We have analyzed the Notice of Motion and the affidavit in support of the application and hold that the intending appellant has met his obligation to identify and concisely set out the specific elements of "general public importance" which he attributes to the matter for which certification is sought. Counsel for the applicant outlined clearly that the decision shall affect the labour movement, the workforce and the economy if the parameters of registration of trade unions are not set right. In Hassan Ali Joho & Another v Suleiman Said Shahbal & 2 Others, Supreme Court Petition No. 10 of 2013  eKLR at para 52, it is stated that an appeal to the Supreme Court within the terms of Article 163 (4) should be founded on cogent issues of constitutional controversy. The applicant has demonstrated to our satisfaction that he intends to challenge the interpretation or application of any specific provision in the Constitution and has demonstrated how the issues that were before the High Court and the Court of Appeal became matters within the ambit of Article 163 (4) of the Constitution. The Supreme Court in Peter Oduor Ngoge v Francis Ole Kaparo & 5 others (supra) stated that a petitioner must rationalize the transmutation of the issue in contention from an ordinary subject of leave to appeal, to a meritorious theme involving the interpretation or application of the Constitution, such that it becomes a matter as of right falling within the appellate jurisdiction of the Supreme Court. In the instant case, the applicant has established that this Court's reasoning and conclusions in Nairobi Civil Appeal No.141 of 2014 delivered by Hon. Justice Philip Waki, Onesmus Githinji and Patrick Kiage dated 12th May2017 can properly be issues of constitutional interpretation or application, for which under Article 143(4) (a) of the Constitution no leave would be required. In totality, however, we are satisfied that the threshold in Article 143(4) (b) has been met.

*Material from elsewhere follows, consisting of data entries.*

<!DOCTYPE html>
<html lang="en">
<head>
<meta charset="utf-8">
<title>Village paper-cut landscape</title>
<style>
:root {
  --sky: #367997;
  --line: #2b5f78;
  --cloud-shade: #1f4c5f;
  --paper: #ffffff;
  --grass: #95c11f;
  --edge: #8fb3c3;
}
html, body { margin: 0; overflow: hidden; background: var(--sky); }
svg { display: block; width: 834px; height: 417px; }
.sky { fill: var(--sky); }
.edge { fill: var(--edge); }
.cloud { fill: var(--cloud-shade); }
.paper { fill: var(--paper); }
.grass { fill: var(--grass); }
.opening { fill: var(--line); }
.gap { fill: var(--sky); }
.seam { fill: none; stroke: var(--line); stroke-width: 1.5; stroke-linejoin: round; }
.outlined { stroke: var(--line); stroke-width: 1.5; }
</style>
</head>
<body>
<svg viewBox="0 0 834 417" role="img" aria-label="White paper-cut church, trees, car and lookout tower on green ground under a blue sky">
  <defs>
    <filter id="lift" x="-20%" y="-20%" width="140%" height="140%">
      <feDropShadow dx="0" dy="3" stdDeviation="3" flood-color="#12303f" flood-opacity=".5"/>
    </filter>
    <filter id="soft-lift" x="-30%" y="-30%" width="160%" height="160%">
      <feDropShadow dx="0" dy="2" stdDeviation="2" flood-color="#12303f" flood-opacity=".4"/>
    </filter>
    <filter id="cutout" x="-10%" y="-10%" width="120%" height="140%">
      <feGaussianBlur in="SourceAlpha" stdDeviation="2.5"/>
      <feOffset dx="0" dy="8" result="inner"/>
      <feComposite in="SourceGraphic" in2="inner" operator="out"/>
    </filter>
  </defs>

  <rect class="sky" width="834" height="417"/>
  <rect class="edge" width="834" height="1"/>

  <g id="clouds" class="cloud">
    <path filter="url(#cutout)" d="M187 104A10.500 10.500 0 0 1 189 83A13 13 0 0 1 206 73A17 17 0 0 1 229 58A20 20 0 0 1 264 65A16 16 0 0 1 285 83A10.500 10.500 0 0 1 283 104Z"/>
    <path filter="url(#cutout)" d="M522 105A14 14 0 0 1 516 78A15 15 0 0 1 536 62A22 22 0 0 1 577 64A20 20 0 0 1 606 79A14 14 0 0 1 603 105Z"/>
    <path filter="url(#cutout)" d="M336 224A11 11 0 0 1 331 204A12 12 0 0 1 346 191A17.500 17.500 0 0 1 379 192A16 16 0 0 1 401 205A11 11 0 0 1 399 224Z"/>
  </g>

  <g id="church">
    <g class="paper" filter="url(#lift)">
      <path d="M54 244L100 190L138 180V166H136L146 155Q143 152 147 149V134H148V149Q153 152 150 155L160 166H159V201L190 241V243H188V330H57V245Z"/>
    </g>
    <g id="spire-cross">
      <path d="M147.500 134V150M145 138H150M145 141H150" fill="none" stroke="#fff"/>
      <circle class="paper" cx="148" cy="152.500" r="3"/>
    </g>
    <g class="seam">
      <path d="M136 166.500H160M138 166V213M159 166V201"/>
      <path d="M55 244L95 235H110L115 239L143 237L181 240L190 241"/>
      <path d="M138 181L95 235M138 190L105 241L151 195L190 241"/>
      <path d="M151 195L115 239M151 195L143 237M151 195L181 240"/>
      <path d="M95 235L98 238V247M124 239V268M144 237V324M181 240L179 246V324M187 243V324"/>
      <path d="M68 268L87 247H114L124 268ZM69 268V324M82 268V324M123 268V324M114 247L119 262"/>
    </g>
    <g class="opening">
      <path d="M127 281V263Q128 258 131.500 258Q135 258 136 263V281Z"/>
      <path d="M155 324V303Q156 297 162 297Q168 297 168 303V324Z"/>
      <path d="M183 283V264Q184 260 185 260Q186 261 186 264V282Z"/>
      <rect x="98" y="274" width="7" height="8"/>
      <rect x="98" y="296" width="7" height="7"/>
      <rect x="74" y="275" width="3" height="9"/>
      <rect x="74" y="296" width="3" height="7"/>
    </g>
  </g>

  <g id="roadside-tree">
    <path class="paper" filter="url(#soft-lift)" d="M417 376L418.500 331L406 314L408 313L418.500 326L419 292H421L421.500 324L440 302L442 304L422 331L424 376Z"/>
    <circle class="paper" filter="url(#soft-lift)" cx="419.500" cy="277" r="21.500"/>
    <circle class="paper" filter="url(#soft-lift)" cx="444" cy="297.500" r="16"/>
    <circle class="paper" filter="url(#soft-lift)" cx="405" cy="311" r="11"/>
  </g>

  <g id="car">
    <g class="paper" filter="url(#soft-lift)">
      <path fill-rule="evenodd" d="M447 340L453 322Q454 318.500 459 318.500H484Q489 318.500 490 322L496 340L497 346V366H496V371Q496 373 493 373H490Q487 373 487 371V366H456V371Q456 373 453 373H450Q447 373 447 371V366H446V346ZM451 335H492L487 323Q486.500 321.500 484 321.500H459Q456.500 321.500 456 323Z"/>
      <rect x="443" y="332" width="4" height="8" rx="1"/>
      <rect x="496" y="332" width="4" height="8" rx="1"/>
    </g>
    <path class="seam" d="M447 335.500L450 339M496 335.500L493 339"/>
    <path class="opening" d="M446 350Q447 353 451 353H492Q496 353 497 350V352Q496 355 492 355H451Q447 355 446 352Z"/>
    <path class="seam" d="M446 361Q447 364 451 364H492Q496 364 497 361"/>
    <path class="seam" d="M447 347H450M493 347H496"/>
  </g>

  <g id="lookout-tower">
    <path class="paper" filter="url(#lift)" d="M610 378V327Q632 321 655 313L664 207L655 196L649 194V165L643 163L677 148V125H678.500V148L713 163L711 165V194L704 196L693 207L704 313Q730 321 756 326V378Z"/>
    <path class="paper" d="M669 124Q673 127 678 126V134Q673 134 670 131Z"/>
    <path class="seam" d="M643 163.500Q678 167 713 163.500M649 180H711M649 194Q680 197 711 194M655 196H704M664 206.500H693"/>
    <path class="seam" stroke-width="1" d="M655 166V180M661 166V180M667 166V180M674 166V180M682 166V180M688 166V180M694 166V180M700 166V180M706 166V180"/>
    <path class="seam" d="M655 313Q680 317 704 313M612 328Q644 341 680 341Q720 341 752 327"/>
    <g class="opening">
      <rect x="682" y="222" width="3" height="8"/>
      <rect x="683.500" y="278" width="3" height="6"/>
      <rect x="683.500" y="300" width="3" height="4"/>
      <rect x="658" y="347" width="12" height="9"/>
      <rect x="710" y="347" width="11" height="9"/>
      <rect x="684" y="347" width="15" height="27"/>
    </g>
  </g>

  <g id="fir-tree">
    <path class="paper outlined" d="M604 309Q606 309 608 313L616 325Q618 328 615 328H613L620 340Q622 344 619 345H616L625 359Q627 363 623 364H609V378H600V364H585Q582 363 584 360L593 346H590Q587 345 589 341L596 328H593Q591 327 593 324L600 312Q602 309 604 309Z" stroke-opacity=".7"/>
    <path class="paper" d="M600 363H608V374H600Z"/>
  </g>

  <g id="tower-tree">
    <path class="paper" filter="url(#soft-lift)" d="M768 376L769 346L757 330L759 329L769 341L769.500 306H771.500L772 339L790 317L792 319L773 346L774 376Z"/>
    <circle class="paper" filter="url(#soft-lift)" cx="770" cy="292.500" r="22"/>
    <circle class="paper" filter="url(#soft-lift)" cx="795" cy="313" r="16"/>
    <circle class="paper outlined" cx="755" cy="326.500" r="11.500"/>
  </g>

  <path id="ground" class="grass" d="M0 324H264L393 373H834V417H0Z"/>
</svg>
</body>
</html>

For the foregoing reasons, it is our considered view that the present application has met the test established in the Hermanus Steyn case by reason that it has demonstrated to the Court's satisfaction the existence of specific elements of general public importance which are attributed to this matter, and we therefore certify the same.
Dated and delivered at Nairobi this 23rd day if February, 2018
JUDGE OF APPEAL
JUDGE OF APPEAL
A. K. MURGOR
JUDGE OF APPEAL
I certify that this is a true
copy of the original.